■ Work task:
Retype, exactly as they stand, the lines from the start of the data to the line that contains "none; stroke: var(--line);", both ends included. Leave the pictures out.
START Given data
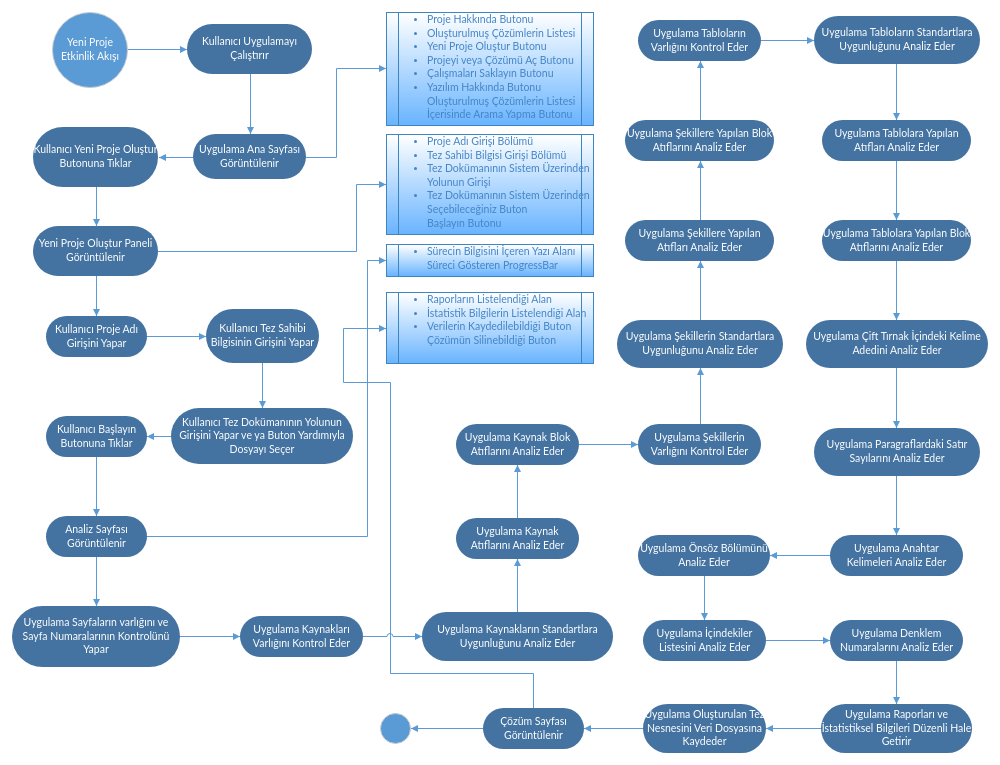
<!DOCTYPE html>
<html lang="tr">
<head>
<meta charset="utf-8">
<title>Yeni Proje Etkinlik Akışı</title>
<style>
:root {
  --step: #4473a1;
  --terminal: #5b9bd5;
  --terminal-edge: #c5cbd2;
  --line: #5b9bd5;
  --panel-edge: #3f86c0;
  --panel-text: #4485c6;
  --panel-end: #69b4ff;
  --paper: #fff;
}
* { box-sizing: border-box; margin: 0; padding: 0; }
html, body { width: 1000px; height: 765px; overflow: hidden; background: var(--paper); }
.flow {
  position: relative; width: 1000px; height: 765px; overflow: hidden;
  font: 10.5px/13.6px Lato, "Open Sans", sans-serif;
}
.connectors { position: absolute; left: 0; top: 0; }
.connectors path { fill: none; stroke: var(--line); stroke-width: 1; }
.connectors .arrow { fill: var(--line); stroke: none; }
.step, .terminal, .panel {
  position: absolute; left: var(--x); top: var(--y); width: var(--w); height: var(--h);
}
.step, .terminal {
  display: flex; align-items: center; justify-content: center;
  color: var(--paper); text-align: center; white-space: nowrap;
}
.step { background: var(--step); border-radius: 31px; }
.terminal { background: var(--terminal); border: 1px solid var(--terminal-edge); border-radius: 50%; }
.panel {
  --x: 386px; --w: 208px;
  padding: 0 11px; color: var(--panel-text);
  border: 1px solid var(--panel-edge);
  background: linear-gradient(var(--paper), var(--panel-end));
}
.panel ul {
  height: 100%; padding-left: 28px; list-style: none; white-space: nowrap;
  border: solid var(--panel-edge); border-width: 0 1px;
}
.panel li { position: relative; }
.panel .dot::before {
  content: ""; position: absolute; left: -13px; top: 5px;
  width: 3px; height: 3px; border-radius: 50%; background: var(--panel-text);
}
</style>
</head>
<body>
<main class="flow">
  <svg class="connectors" width="1000" height="765" viewBox="0 0 1000 765" aria-hidden="true">
    <defs>
      <marker id="tip" markerUnits="userSpaceOnUse" markerWidth="8" markerHeight="8" refX="7" refY="4" orient="auto">
        <path class="arrow" d="M0 0.5 7 4 0 7.5Z"/>
      </marker>
    </defs>
    <g marker-end="url(#tip)">
      <path d="M128 49.5H187"/>
      <path d="M250.5 74V134"/>
      <path d="M193 157.5H159"/>
      <path d="M306 157.5H336.5V68.5H386"/>
      <path d="M96.5 187V226"/>
      <path d="M158 251.5H356.5V184.5H386"/>
      <path d="M96.5 276V316"/>
      <path d="M147 336.5H206"/>
      <path d="M262.5 363V408"/>
      <path d="M171 436.5H147"/>
      <path d="M96.5 457V516"/>
      <path d="M147 536.5H367.5V260.5H386"/>
      <path d="M96.5 557V606"/>
      <path d="M180 636.5H240"/>
      <path d="M363 636.5H387A3 3 0 0 1 393 636.5H422"/>
      <path d="M517.5 612V559"/>
      <path d="M517.5 518V465"/>
      <path d="M579 444.5H638"/>
      <path d="M700.5 424V368"/>
      <path d="M700.5 320V261"/>
      <path d="M700.5 220V161"/>
      <path d="M700.5 120V61"/>
      <path d="M761 40.5H814"/>
      <path d="M896.5 64V120"/>
      <path d="M896.5 161V220"/>
      <path d="M896.5 261V320"/>
      <path d="M896.5 368V428"/>
      <path d="M896.5 476V535"/>
      <path d="M830 555.5H770"/>
      <path d="M704.5 576V620"/>
      <path d="M766 640.5H830"/>
      <path d="M896.5 661V704"/>
      <path d="M821 728.5H766"/>
      <path d="M643 728.5H584"/>
      <path d="M483 728.5H411"/>
      <path d="M533.5 708V673.5H390.5V382.5H343.5V328.5H386"/>
    </g>
  </svg>

  <div class="terminal" style="--x:52px;--y:12px;--w:76px;--h:76px">Yeni Proje<br>Etkinlik Akışı</div>
  <div class="step" style="--x:187px;--y:24px;--w:125px;--h:50px">Kullanıcı Uygulamayı<br>Çalıştırır</div>
  <div class="step" style="--x:193px;--y:134px;--w:113px;--h:45px">Uygulama Ana Sayfası<br>Görüntülenir</div>
  <div class="step" style="--x:33px;--y:127px;--w:125px;--h:60px">Kullanıcı Yeni Proje Oluştur<br>Butonuna Tıklar</div>
  <div class="step" style="--x:33px;--y:226px;--w:125px;--h:50px">Yeni Proje Oluştur Paneli<br>Görüntülenir</div>
  <div class="step" style="--x:46px;--y:316px;--w:101px;--h:41px">Kullanıcı Proje Adı<br>Girişini Yapar</div>
  <div class="step" style="--x:206px;--y:309px;--w:113px;--h:54px">Kullanıcı Tez Sahibi<br>Bilgisinin Girişini Yapar</div>
  <div class="step" style="--x:171px;--y:408px;--w:182px;--h:56px">Kullanıcı Tez Dokümanının Yolunun<br>Girişini Yapar ve ya Buton Yardımıyla<br>Dosyayı Seçer</div>
  <div class="step" style="--x:46px;--y:416px;--w:101px;--h:41px">Kullanıcı Başlayın<br>Butonuna Tıklar</div>
  <div class="step" style="--x:46px;--y:516px;--w:101px;--h:41px">Analiz Sayfası<br>Görüntülenir</div>
  <div class="step" style="--x:12px;--y:606px;--w:168px;--h:61px">Uygulama Sayfaların varlığını ve<br>Sayfa Numaralarının Kontrolünü<br>Yapar</div>
  <div class="step" style="--x:240px;--y:616px;--w:123px;--h:41px">Uygulama Kaynakları<br>Varlığını Kontrol Eder</div>
  <div class="step" style="--x:422px;--y:612px;--w:191px;--h:49px">Uygulama Kaynakların Standartlara<br>Uygunluğunu Analiz Eder</div>
  <div class="step" style="--x:456px;--y:518px;--w:123px;--h:41px">Uygulama Kaynak<br>Atıflarını Analiz Eder</div>
  <div class="step" style="--x:456px;--y:424px;--w:123px;--h:41px">Uygulama Kaynak Blok<br>Atıflarını Analiz Eder</div>
  <div class="step" style="--x:638px;--y:424px;--w:123px;--h:41px">Uygulama Şekillerin<br>Varlığını Kontrol Eder</div>
  <div class="step" style="--x:617px;--y:320px;--w:166px;--h:48px">Uygulama Şekillerin Standartlara<br>Uygunluğunu Analiz Eder</div>
  <div class="step" style="--x:625px;--y:220px;--w:149px;--h:41px">Uygulama Şekillere Yapılan<br>Atıfları Analiz Eder</div>
  <div class="step" style="--x:625px;--y:120px;--w:149px;--h:41px">Uygulama Şekillere Yapılan Blok<br>Atıflarını Analiz Eder</div>
  <div class="step" style="--x:638px;--y:20px;--w:123px;--h:41px">Uygulama Tabloların<br>Varlığını Kontrol Eder</div>
  <div class="step" style="--x:814px;--y:16px;--w:166px;--h:48px">Uygulama Tabloların Standartlara<br>Uygunluğunu Analiz Eder</div>
  <div class="step" style="--x:822px;--y:120px;--w:149px;--h:41px">Uygulama Tablolara Yapılan<br>Atıfları Analiz Eder</div>
  <div class="step" style="--x:822px;--y:220px;--w:149px;--h:41px">Uygulama Tablolara Yapılan Blok<br>Atıflarını Analiz Eder</div>
  <div class="step" style="--x:806px;--y:320px;--w:182px;--h:48px">Uygulama Çift Tırnak İçindeki Kelime<br>Adedini Analiz Eder</div>
  <div class="step" style="--x:814px;--y:428px;--w:166px;--h:48px">Uygulama Paragraflardaki Satır<br>Sayılarını Analiz Eder</div>
  <div class="step" style="--x:830px;--y:535px;--w:133px;--h:41px">Uygulama Anahtar<br>Kelimeleri Analiz Eder</div>
  <div class="step" style="--x:638px;--y:535px;--w:132px;--h:41px">Uygulama Önsöz Bölümünü<br>Analiz Eder</div>
  <div class="step" style="--x:643px;--y:620px;--w:123px;--h:41px">Uygulama İçindekiler<br>Listesini Analiz Eder</div>
  <div class="step" style="--x:830px;--y:620px;--w:133px;--h:41px">Uygulama Denklem<br>Numaralarını Analiz Eder</div>
  <div class="step" style="--x:821px;--y:704px;--w:151px;--h:49px">Uygulama Raporları ve<br>İstatistiksel Bilgileri Düzenli Hale<br>Getirir</div>
  <div class="step" style="--x:643px;--y:704px;--w:123px;--h:49px">Uygulama Oluşturulan Tez<br>Nesnesini Veri Dosyasına<br>Kaydeder</div>
  <div class="step" style="--x:483px;--y:708px;--w:101px;--h:41px">Çözüm Sayfası<br>Görüntülenir</div>
  <div class="terminal" style="--x:380px;--y:713px;--w:31px;--h:31px"></div>

  <section class="panel" style="--y:12px;--h:114px">
    <ul>
      <li class="dot">Proje Hakkında Butonu</li>
      <li class="dot">Oluşturulmuş Çözümlerin Listesi</li>
      <li class="dot">Yeni Proje Oluştur Butonu</li>
      <li class="dot">Projeyi veya Çözümü Aç Butonu</li>
      <li class="dot">Çalışmaları Saklayın Butonu</li>
      <li class="dot">Yazılım Hakkında Butonu</li>
      <li>Oluşturulmuş Çözümlerin Listesi<br>İçerisinde Arama Yapma Butonu</li>
    </ul>
  </section>
  <section class="panel" style="--y:134px;--h:101px">
    <ul>
      <li class="dot">Proje Adı Girişi Bölümü</li>
      <li class="dot">Tez Sahibi Bilgisi Girişi Bölümü</li>
      <li class="dot">Tez Dokümanının Sistem Üzerinden<br>Yolunun Girişi</li>
      <li class="dot">Tez Dokümanının Sistem Üzerinden<br>Seçebileceğiniz Buton</li>
      <li>Başlayın Butonu</li>
    </ul>
  </section>
  <section class="panel" style="--y:244px;--h:33px">
    <ul>
      <li class="dot">Sürecin Bilgisini İçeren Yazı Alanı</li>
      <li>Süreci Gösteren ProgressBar</li>
    </ul>
  </section>
  <section class="panel" style="--y:292px;--h:72px">
    <ul>
      <li class="dot">Raporların Listelendiği Alan</li>
      <li class="dot">İstatistik Bilgilerin Listelendiği Alan</li>
      <li class="dot">Verilerin Kaydedilebildiği Buton</li>
      <li>Çözümün Silinebildiği Buton</li>
    </ul>
  </section>
</main>
</body>
</html>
END Given data
■ Task response:
<!DOCTYPE html>
<html lang="tr">
<head>
<meta charset="utf-8">
<title>Yeni Proje Etkinlik Akışı</title>
<style>
:root {
  --step: #4473a1;
  --terminal: #5b9bd5;
  --terminal-edge: #c5cbd2;
  --line: #5b9bd5;
  --panel-edge: #3f86c0;
  --panel-text: #4485c6;
  --panel-end: #69b4ff;
  --paper: #fff;
}
* { box-sizing: border-box; margin: 0; padding: 0; }
html, body { width: 1000px; height: 765px; overflow: hidden; background: var(--paper); }
.flow {
  position: relative; width: 1000px; height: 765px; overflow: hidden;
  font: 10.5px/13.6px Lato, "Open Sans", sans-serif;
}
.connectors { position: absolute; left: 0; top: 0; }
.connectors path { fill: none; stroke: var(--line); stroke-width: 1; }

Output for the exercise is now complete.